Imagine your worst possible day at work. Maybe this means working with difficult clients or spending time in the evening doing menial tasks instead of enjoying being with your friends and family.

Now, set rules for yourself that make avoiding these scenarios possible, like:

  • Hard stop times on work days – you only get done what you accomplish during your pre-set work time.
  • Dropping any clients who display problematic behavior, even if it means a sacrifice in earnings.

This strategy prevents you from being complicit in creating the conditions that you don’t want.

Only once these goals are met, can you focus on larger goals like your yearly growth plans. This means that your goals start from a place of productivity and happiness in your day, not “grinding through it” to get the job done.

Pick Annual Themes To Focus Your Energy

Setting a variety of goals across all aspects of your life and business is a great way to motivate yourself. 

But it can also leave you feeling scattered and overstretched. It’s difficult to “context switch” over the course of the work week, and prioritizing your laundry list of goals can feel like a constant battle.

Instead, try setting an annual theme to organize your goals around. This could be something like “giving back,” where you spend time using your business to reach out to the community and mentor other business owners.

Or how about “money matters” – taking extra time to improve your financial literacy and experiment with money management tools.

Here’s another one: “year of relationships.” Focus your year on your relationships with your friends and family, and lean extra hard into growing your business network.

The purpose of the annual theme is to find a deeper level of focus and intention by looking at all aspects of your business through a single lens.

Here’s another benefit: it makes for great social media or blog content, and you can challenge your followers and network to do the same.

Enjoying the Journey

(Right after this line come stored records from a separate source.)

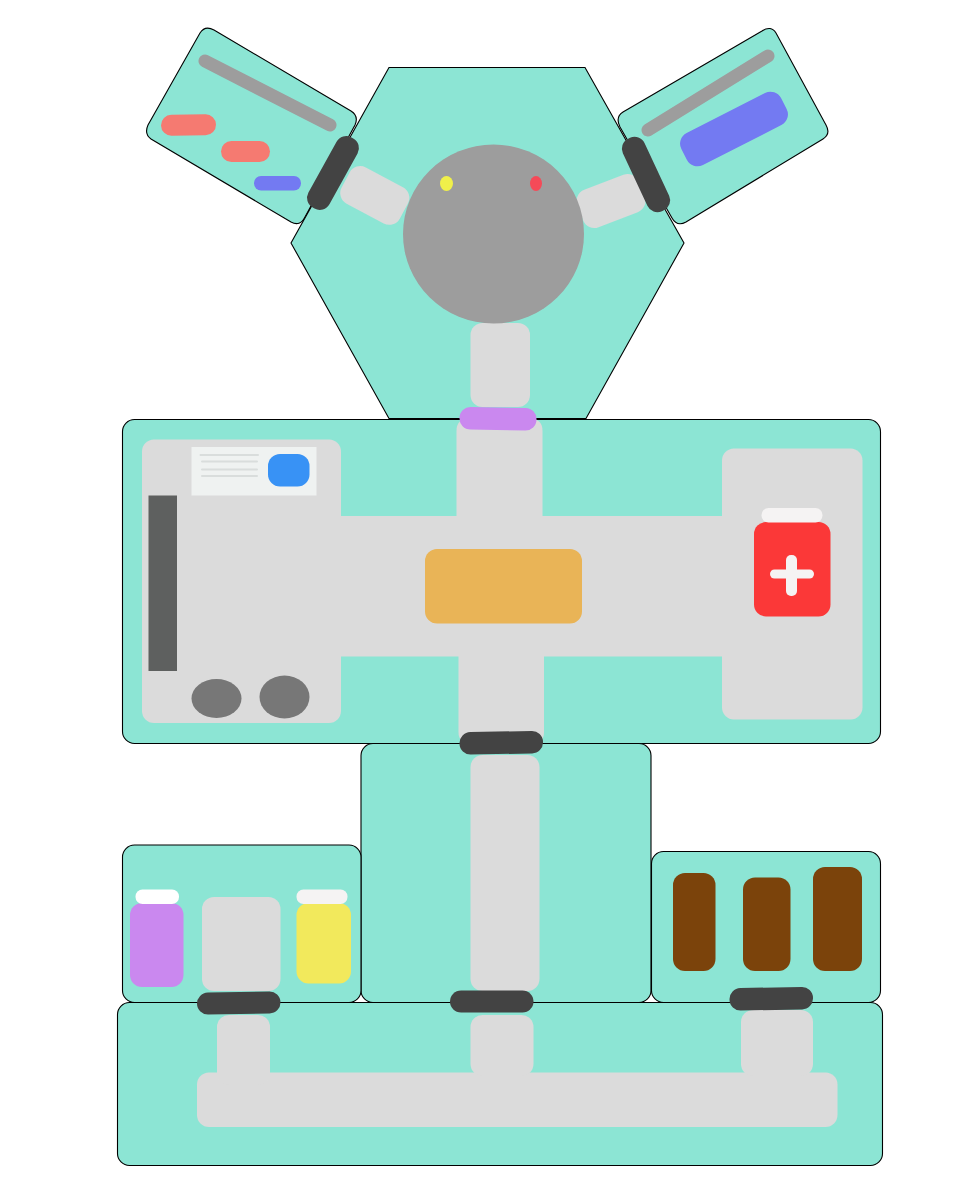
<!DOCTYPE html>
<html lang="en">
<head>
<meta charset="utf-8">
<title>Station floor plan</title>
<style>
:root {
  --room: #8ce5d4; --wall: #000; --floor: #dbdbdb; --door: #434343;
  --metal: #9d9d9d; --panel: #5e605f; --seat: #777; --coral: #f57a71;
  --indigo: #737af2; --violet: #ca88ef; --yellow: #f2e95c; --amber: #e9b457;
  --red: #fb3838; --brown: #7b430b; --blue: #3892f5; --paper: #eff2f1; --lid: #f5f3f3;
}
html, body { margin: 0; background: #fff; overflow: hidden; }
svg { display: block; width: 959px; height: 1198px; }
.room { fill: var(--room); stroke: var(--wall); stroke-width: 1.1; }
.floor { fill: var(--floor); }
.door { fill: var(--door); }
.metal { fill: var(--metal); }
.panel { fill: var(--panel); }
.seat { fill: var(--seat); }
.coral { fill: var(--coral); }
.indigo { fill: var(--indigo); }
.violet { fill: var(--violet); }
.yellow { fill: var(--yellow); }
.amber { fill: var(--amber); }
.red { fill: var(--red); }
.brown { fill: var(--brown); }
.blue { fill: var(--blue); }
.paper { fill: var(--paper); }
.lid { fill: var(--lid); }
.rail { stroke: var(--metal); stroke-width: 13; stroke-linecap: round; }
.note-line { stroke: #d9dddc; stroke-width: 2; stroke-linecap: round; }
</style>
</head>
<body>
<svg viewBox="0 0 959 1198" role="img" aria-label="Floor plan of a station with connected rooms">
  <g id="rooms" class="room">
    <path d="M148 125 L200 33 Q205 25 214 30 L351 111 Q359 116 355 125 L305 217 Q300 227 291 222 L151 139 Q144 134 148 125Z"/>
    <path d="M623 112 L762 31 Q771 25 776 33 L826 125 Q831 134 823 139 L686 222 Q677 227 672 218 L620 127 Q615 117 623 112Z"/>
    <polygon points="389,67.500 585,67.500 684,243 586,418.500 389,418.500 291,243"/>
    <rect x="122.500" y="419.500" width="758" height="324" rx="12"/>
    <rect x="361" y="743.500" width="290" height="259" rx="12"/>
    <rect x="122.500" y="845" width="238.500" height="157.500" rx="12"/>
    <rect x="651.500" y="851.500" width="229" height="151" rx="12"/>
    <rect x="117.500" y="1002.500" width="765" height="163" rx="12"/>
  </g>

  <g id="left-wing">
    <line class="rail" x1="205" y1="61" x2="330" y2="125"/>
    <rect class="coral" x="161" y="114.500" width="55" height="21" rx="10.500" transform="rotate(-1 189 125)"/>
    <rect class="coral" x="221" y="141" width="49" height="21" rx="10.500"/>
    <rect class="indigo" x="254" y="176" width="47" height="14.500" rx="7"/>
  </g>

  <g id="right-wing">
    <line class="rail" x1="648" y1="130" x2="768" y2="56"/>
    <rect class="indigo" x="678" y="111" width="112" height="36" rx="12" transform="rotate(-27 734 129)"/>
  </g>

  <g id="command-hub">
    <rect class="floor" x="342" y="175" width="66" height="41" rx="12" transform="rotate(28 375 195)"/>
    <rect class="floor" x="578" y="181" width="66" height="40" rx="12" transform="rotate(-21 611 201)"/>
    <rect class="floor" x="470.500" y="323" width="59.500" height="84" rx="12"/>
    <ellipse class="metal" cx="493.500" cy="234" rx="90.500" ry="89.500"/>
    <ellipse cx="446.500" cy="183.500" rx="6.500" ry="7.500" fill="#f0f04a"/>
    <ellipse cx="536" cy="183.500" rx="6" ry="7.500" fill="#f54a58"/>
    <rect class="door" x="293" y="161" width="80" height="24" rx="11" transform="rotate(-61 333 173)"/>
    <rect class="door" x="606" y="162.500" width="80" height="24" rx="11" transform="rotate(65 646 174.500)"/>
  </g>

  <g id="main-deck">
    <rect class="floor" x="142" y="439.500" width="199" height="283.500" rx="12"/>
    <rect class="floor" x="722" y="448.500" width="140.500" height="271" rx="12"/>
    <rect class="floor" x="330" y="516" width="402" height="140.500"/>
    <path class="floor" d="M456.500 520 V431 Q456.500 419 468 419 H531 Q542.500 419 542.500 431 V520Z"/>
    <path class="floor" d="M458.500 650 V732 Q458.500 743 470 743 H533 Q544 743 544 732 V650Z"/>
    <rect class="violet" x="459.500" y="407.500" width="77" height="22.500" rx="11" transform="rotate(1 498 419)"/>
    <rect class="amber" x="425" y="549" width="157" height="74.500" rx="12"/>
    <rect class="panel" x="148.500" y="495.500" width="28.500" height="175.500"/>
    <ellipse class="seat" cx="216.500" cy="698.500" rx="25" ry="19.500"/>
    <ellipse class="seat" cx="284.500" cy="697" rx="25" ry="21.500"/>
  </g>

  <g id="notice">
    <rect class="paper" x="191.500" y="447" width="125" height="48.500"/>
    <g class="note-line">
      <line x1="200.500" y1="455" x2="258" y2="455"/>
      <line x1="202" y1="461.500" x2="257" y2="461.500"/>
      <line x1="202" y1="469.500" x2="257" y2="469.500"/>
      <line x1="202" y1="476" x2="257" y2="476"/>
    </g>
    <rect class="blue" x="268" y="454" width="41.500" height="32.500" rx="12"/>
  </g>

  <g id="medical-jar">
    <rect class="red" x="754" y="522" width="76.500" height="94.500" rx="12"/>
    <rect class="lid" x="761.500" y="508" width="61" height="14.500" rx="7"/>
    <rect class="lid" x="786" y="555" width="11" height="41" rx="5"/>
    <rect class="lid" x="770" y="569.500" width="44" height="9" rx="4.500"/>
  </g>

  <g id="corridor">
    <rect class="floor" x="470.500" y="755" width="69" height="236" rx="12"/>
    <rect class="door" x="459.500" y="731.500" width="83.500" height="22.500" rx="11" transform="rotate(-1 501 743)"/>
  </g>

  <g id="left-store">
    <rect class="violet" x="130" y="903" width="53.500" height="84" rx="12"/>
    <rect x="135.500" y="889.500" width="43.500" height="14.500" rx="7" fill="#fff"/>
    <rect class="floor" x="202" y="897" width="78.500" height="94" rx="12"/>
    <rect class="yellow" x="296.500" y="903" width="54.500" height="80.500" rx="12"/>
    <rect class="lid" x="296.500" y="889.500" width="51" height="14.500" rx="7"/>
  </g>

  <g id="right-store" class="brown">
    <rect x="673" y="873" width="42.500" height="98" rx="12"/>
    <rect x="743" y="877.500" width="47.500" height="93.500" rx="12"/>
    <rect x="813" y="867" width="49" height="104" rx="12"/>
  </g>

  <g id="lower-deck">
    <rect class="floor" x="197" y="1072.500" width="640.500" height="54.500" rx="12"/>
    <rect class="floor" x="217" y="1015" width="53" height="70" rx="12"/>
    <rect class="floor" x="470.500" y="1015" width="63" height="61" rx="12"/>
    <rect class="floor" x="741" y="1010" width="72" height="66" rx="12"/>
    <rect class="door" x="197" y="992" width="83.500" height="22" rx="11" transform="rotate(-1 239 1003)"/>
    <rect class="door" x="450" y="990.500" width="83.500" height="22" rx="11"/>
    <rect class="door" x="729.500" y="987.500" width="83.500" height="22.500" rx="11" transform="rotate(-1 771 999)"/>
  </g>
</svg>
</body>
</html>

Reaching a long-awaited milestone feels pretty sweet.

If this means retiring early, paying off debts, or owning a successful wellness practitioner business, then we salute you on your journey.

But we also want to bring attention to that part: the journey.

The entrepreneurial journey is done best when it is fulfilling and enjoyable.

Sure, there will be suffering along the way. But don’t let “hustle culture” convince you that it should be your default setting. 

Part of this comes from embracing fear and uncertainty, and finding the right people to keep around you.

But it’s also about the mindset of what the journey should be.

To some people, that means setting no goals at all.

Just ask Leo Babauta, the author behind Zen Habits, who has written extensively about the power of setting no goals at all.

Okay, we’ll admit it, that might be a little difficult for most business owners out there – but it’s the thought that counts!

Don’t be afraid to start from “common knowledge” approaches to business and goal setting to find something that works for you. It’s the only way to find effective strategies that are personalized to how you do good work.

If you are in the Denver metro area, check out some of our upcoming events at Symmetry Collective to find your place in our community of like-minded wellness practitioners.